The Great Hall is the real pride of the house though. Designed to show off the hunting trophies of Squire Bell, it has a 10m-high vaulted ceiling and oak panelling, with fascinating stone carvings and a balcony with a minstrels gallery. Previously displaying tiger skins and elk heads, the pillars and walls are now usually adorned with garlands of flowers and fairy lights as it hosts wedding ceremonies, banquets, discos, concerts, performances and parties. In the winter it is warmed by an open fire.
The ground floor is made up mostly of the four function rooms. Upstairs bedrooms and bathrooms make sensitive use of the space available while keeping the character of the rooms intact. There are four new bathrooms to enhance the accommodation, for a B&B facility throughout the week.
Aside from the excitement and activity of weddings and events, the secluded setting of the house, with woodland to the north and sweeping great fields to the south, makes it ideal for the more peaceful pursuits. Meditation and yoga retreats often take advantage of such tranquillity, often commenting on the good energy in the Salisbury Room. There are also weekly evening classes of the local tai chi and aikido clubs, who enjoy the spacious rooms in winter and the idyllic warm evenings outside in summer.
With the help and support of hundreds of friends, neighbours and local businesses, Cleeve House has come remarkably far in its first five years, and is still growing and developing.
We just love taking care of people, says Barbara, and what keeps me going is the drive to make sure that everyone who walks through the door feels welcomed.

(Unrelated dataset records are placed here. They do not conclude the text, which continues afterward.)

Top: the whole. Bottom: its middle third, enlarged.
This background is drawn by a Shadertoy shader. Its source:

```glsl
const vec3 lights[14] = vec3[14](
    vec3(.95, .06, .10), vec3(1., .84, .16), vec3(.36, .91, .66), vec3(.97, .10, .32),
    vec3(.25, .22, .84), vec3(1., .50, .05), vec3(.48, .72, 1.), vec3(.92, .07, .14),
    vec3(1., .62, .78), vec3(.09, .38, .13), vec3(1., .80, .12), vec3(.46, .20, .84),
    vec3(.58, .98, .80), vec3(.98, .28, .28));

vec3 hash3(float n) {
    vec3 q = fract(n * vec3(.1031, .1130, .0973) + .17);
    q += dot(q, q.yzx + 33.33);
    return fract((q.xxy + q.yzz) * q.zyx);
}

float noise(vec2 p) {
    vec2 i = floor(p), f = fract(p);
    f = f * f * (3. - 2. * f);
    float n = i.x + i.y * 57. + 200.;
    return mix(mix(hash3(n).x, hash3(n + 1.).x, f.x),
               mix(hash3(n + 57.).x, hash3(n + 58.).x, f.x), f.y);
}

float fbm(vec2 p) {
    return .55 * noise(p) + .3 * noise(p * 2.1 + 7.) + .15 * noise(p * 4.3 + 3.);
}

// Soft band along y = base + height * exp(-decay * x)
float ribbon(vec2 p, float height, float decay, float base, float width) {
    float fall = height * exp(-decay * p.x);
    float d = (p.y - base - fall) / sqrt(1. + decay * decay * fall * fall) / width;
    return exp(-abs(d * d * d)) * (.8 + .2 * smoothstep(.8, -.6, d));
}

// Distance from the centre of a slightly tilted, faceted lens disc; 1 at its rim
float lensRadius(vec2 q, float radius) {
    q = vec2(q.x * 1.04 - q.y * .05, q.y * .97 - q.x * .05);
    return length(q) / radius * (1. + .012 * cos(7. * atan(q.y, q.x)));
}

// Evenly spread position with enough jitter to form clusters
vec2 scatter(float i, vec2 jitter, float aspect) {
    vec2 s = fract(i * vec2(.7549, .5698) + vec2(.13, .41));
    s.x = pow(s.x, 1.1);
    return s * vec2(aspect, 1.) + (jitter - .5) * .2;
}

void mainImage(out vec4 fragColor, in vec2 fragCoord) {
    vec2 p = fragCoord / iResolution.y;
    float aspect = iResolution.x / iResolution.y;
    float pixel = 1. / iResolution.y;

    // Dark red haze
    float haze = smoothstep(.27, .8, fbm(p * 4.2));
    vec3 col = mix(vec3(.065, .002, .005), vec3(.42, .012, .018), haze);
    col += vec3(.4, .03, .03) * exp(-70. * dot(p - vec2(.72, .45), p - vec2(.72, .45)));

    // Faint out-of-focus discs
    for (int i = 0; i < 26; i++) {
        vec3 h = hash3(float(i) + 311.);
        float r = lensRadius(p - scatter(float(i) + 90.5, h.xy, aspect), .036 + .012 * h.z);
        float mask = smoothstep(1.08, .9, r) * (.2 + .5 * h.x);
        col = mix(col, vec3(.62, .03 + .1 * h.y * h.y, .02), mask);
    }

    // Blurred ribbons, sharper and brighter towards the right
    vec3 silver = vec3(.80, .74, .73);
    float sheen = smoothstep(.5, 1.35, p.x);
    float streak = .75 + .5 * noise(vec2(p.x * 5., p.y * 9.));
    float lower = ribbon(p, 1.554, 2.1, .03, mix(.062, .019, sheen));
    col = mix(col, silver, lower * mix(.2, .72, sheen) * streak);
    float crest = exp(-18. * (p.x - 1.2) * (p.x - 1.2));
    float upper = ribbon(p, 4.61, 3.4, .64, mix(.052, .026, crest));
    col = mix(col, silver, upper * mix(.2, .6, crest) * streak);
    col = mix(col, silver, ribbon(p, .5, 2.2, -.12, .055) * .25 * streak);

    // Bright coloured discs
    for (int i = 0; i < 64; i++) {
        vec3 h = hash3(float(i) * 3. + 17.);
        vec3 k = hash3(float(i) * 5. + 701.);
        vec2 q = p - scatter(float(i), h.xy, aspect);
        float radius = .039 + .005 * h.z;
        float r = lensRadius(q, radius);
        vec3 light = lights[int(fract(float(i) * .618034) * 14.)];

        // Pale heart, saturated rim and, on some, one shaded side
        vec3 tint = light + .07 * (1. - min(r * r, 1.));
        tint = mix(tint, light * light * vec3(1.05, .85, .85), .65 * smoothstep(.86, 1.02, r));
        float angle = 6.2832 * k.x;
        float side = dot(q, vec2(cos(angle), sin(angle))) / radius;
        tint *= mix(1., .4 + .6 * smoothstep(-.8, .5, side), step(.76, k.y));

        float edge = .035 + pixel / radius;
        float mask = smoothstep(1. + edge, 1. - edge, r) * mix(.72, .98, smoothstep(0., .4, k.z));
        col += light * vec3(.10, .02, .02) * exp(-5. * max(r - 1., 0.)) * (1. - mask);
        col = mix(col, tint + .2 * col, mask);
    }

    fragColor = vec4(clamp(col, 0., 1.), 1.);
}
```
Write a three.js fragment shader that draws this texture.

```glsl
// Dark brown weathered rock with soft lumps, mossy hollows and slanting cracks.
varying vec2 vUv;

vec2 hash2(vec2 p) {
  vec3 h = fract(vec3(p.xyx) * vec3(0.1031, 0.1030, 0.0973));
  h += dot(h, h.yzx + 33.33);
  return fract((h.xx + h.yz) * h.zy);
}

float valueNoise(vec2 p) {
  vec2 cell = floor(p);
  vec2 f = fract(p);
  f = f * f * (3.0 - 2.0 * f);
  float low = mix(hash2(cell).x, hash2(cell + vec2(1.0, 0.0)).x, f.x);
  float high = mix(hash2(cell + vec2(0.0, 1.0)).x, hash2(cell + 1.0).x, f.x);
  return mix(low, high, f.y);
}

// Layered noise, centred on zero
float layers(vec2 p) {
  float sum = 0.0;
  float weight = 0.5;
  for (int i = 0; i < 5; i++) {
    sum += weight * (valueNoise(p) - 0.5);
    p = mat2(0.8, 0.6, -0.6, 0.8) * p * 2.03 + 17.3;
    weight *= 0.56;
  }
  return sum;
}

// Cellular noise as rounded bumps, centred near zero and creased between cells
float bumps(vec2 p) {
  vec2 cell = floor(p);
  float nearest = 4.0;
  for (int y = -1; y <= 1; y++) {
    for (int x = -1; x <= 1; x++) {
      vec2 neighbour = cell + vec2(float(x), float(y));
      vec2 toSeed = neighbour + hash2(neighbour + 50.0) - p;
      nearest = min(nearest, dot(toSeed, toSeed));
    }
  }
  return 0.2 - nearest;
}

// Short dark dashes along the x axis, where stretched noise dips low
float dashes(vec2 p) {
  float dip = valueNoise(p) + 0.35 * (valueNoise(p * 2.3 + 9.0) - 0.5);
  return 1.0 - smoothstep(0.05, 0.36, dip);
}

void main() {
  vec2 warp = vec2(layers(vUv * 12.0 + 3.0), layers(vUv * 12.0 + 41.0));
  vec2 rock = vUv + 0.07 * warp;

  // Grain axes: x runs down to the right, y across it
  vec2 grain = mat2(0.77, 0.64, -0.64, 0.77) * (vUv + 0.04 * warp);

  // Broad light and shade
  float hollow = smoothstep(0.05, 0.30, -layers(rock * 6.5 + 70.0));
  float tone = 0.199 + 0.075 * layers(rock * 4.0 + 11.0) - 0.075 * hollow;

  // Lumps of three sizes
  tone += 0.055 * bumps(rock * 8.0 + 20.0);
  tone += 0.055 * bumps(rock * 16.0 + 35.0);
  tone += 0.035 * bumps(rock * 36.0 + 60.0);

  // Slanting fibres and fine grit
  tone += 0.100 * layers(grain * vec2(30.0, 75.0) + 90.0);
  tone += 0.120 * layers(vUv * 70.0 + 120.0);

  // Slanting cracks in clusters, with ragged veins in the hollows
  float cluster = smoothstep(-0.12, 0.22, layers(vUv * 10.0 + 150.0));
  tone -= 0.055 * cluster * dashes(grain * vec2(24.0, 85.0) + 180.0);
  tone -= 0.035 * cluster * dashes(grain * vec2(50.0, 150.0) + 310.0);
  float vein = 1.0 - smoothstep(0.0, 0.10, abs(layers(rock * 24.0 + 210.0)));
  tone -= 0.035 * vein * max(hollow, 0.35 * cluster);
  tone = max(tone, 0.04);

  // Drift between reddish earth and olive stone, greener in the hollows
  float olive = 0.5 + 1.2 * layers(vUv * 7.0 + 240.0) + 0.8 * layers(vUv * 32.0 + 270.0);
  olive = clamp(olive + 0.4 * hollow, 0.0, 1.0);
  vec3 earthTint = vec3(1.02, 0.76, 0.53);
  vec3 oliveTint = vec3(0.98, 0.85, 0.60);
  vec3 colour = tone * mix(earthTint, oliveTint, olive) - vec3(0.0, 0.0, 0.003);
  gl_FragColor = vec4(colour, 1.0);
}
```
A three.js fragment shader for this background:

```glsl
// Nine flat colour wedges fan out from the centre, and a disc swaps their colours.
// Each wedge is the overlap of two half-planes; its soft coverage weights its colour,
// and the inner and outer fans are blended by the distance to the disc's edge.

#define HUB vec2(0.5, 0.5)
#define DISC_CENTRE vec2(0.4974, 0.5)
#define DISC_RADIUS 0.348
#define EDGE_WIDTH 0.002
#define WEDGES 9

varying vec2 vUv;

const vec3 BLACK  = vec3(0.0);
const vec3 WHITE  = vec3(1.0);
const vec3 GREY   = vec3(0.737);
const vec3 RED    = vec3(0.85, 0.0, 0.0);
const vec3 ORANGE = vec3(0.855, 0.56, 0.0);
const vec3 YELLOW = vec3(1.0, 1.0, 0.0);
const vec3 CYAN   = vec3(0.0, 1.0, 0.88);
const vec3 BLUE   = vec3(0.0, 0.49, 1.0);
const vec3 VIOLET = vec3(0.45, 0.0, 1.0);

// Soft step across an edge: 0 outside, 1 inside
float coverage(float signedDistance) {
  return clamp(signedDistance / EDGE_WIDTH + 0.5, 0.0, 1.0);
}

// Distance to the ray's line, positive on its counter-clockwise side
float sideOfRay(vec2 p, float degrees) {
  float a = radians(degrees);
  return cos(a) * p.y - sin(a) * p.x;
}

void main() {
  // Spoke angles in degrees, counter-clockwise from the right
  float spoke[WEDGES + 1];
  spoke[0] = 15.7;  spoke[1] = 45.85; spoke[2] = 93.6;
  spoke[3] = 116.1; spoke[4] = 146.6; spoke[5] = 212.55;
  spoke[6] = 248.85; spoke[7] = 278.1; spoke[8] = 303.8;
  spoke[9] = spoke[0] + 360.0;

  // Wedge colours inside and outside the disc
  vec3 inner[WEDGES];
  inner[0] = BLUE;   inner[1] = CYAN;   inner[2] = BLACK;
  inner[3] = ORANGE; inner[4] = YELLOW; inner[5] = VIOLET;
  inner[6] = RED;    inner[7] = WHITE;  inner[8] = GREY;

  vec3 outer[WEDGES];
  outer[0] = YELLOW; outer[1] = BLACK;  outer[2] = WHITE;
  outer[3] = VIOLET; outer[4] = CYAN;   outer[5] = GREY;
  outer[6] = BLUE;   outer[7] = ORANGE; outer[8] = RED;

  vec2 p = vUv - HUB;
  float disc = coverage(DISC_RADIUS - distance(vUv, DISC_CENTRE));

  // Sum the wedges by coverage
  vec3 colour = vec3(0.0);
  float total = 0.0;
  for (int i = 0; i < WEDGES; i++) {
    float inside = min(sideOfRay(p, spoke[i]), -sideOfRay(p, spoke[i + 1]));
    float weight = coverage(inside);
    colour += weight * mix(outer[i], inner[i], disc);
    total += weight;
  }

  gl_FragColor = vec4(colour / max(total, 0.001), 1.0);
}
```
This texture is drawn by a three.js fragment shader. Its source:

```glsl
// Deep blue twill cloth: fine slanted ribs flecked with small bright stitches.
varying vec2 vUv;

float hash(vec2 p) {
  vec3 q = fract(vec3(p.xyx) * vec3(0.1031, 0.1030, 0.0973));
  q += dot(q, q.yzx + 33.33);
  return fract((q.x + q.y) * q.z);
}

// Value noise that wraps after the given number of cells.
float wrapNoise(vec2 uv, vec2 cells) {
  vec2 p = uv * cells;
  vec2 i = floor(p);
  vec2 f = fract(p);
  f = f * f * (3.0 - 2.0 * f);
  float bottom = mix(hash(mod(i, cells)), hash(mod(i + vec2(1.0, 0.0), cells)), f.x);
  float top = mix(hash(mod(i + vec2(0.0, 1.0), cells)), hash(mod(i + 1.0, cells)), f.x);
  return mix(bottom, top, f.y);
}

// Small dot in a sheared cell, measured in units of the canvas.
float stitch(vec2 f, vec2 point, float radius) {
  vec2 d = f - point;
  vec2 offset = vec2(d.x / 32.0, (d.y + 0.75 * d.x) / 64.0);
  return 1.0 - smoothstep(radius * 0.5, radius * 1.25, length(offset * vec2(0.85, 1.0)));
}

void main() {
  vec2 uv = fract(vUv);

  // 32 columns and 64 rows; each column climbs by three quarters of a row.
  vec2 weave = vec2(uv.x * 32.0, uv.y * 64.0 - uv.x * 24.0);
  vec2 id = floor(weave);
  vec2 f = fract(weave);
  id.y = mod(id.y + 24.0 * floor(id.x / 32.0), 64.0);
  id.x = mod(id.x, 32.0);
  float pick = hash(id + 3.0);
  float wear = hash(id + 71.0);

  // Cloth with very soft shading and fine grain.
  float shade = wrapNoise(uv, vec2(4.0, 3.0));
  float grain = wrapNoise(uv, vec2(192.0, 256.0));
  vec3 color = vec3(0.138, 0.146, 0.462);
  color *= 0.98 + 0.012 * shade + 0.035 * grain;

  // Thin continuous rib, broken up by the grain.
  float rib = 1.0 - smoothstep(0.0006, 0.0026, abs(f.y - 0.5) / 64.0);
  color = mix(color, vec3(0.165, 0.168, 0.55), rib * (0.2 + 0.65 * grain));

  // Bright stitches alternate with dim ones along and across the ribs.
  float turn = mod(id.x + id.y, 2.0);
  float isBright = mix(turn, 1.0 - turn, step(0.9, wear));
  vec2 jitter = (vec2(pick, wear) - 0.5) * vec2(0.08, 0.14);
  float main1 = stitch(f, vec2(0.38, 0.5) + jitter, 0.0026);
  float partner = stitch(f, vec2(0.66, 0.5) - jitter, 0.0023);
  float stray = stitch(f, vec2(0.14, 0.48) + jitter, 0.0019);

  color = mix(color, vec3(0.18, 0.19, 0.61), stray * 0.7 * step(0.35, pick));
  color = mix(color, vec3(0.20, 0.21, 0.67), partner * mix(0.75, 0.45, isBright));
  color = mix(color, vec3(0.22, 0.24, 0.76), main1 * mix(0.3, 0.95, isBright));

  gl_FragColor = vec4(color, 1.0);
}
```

If its the mother of the bride crying in sheer joy at her only daughters special wedding day, or an elderly gentleman just stopping by for a cup of tea everyone is important to us.
Cleeve House, Trowbridge Road, Seend, near Melksham. 01380 827129,
Special thanks to Selina Hony and Dinah Baxter for their stories and photographs.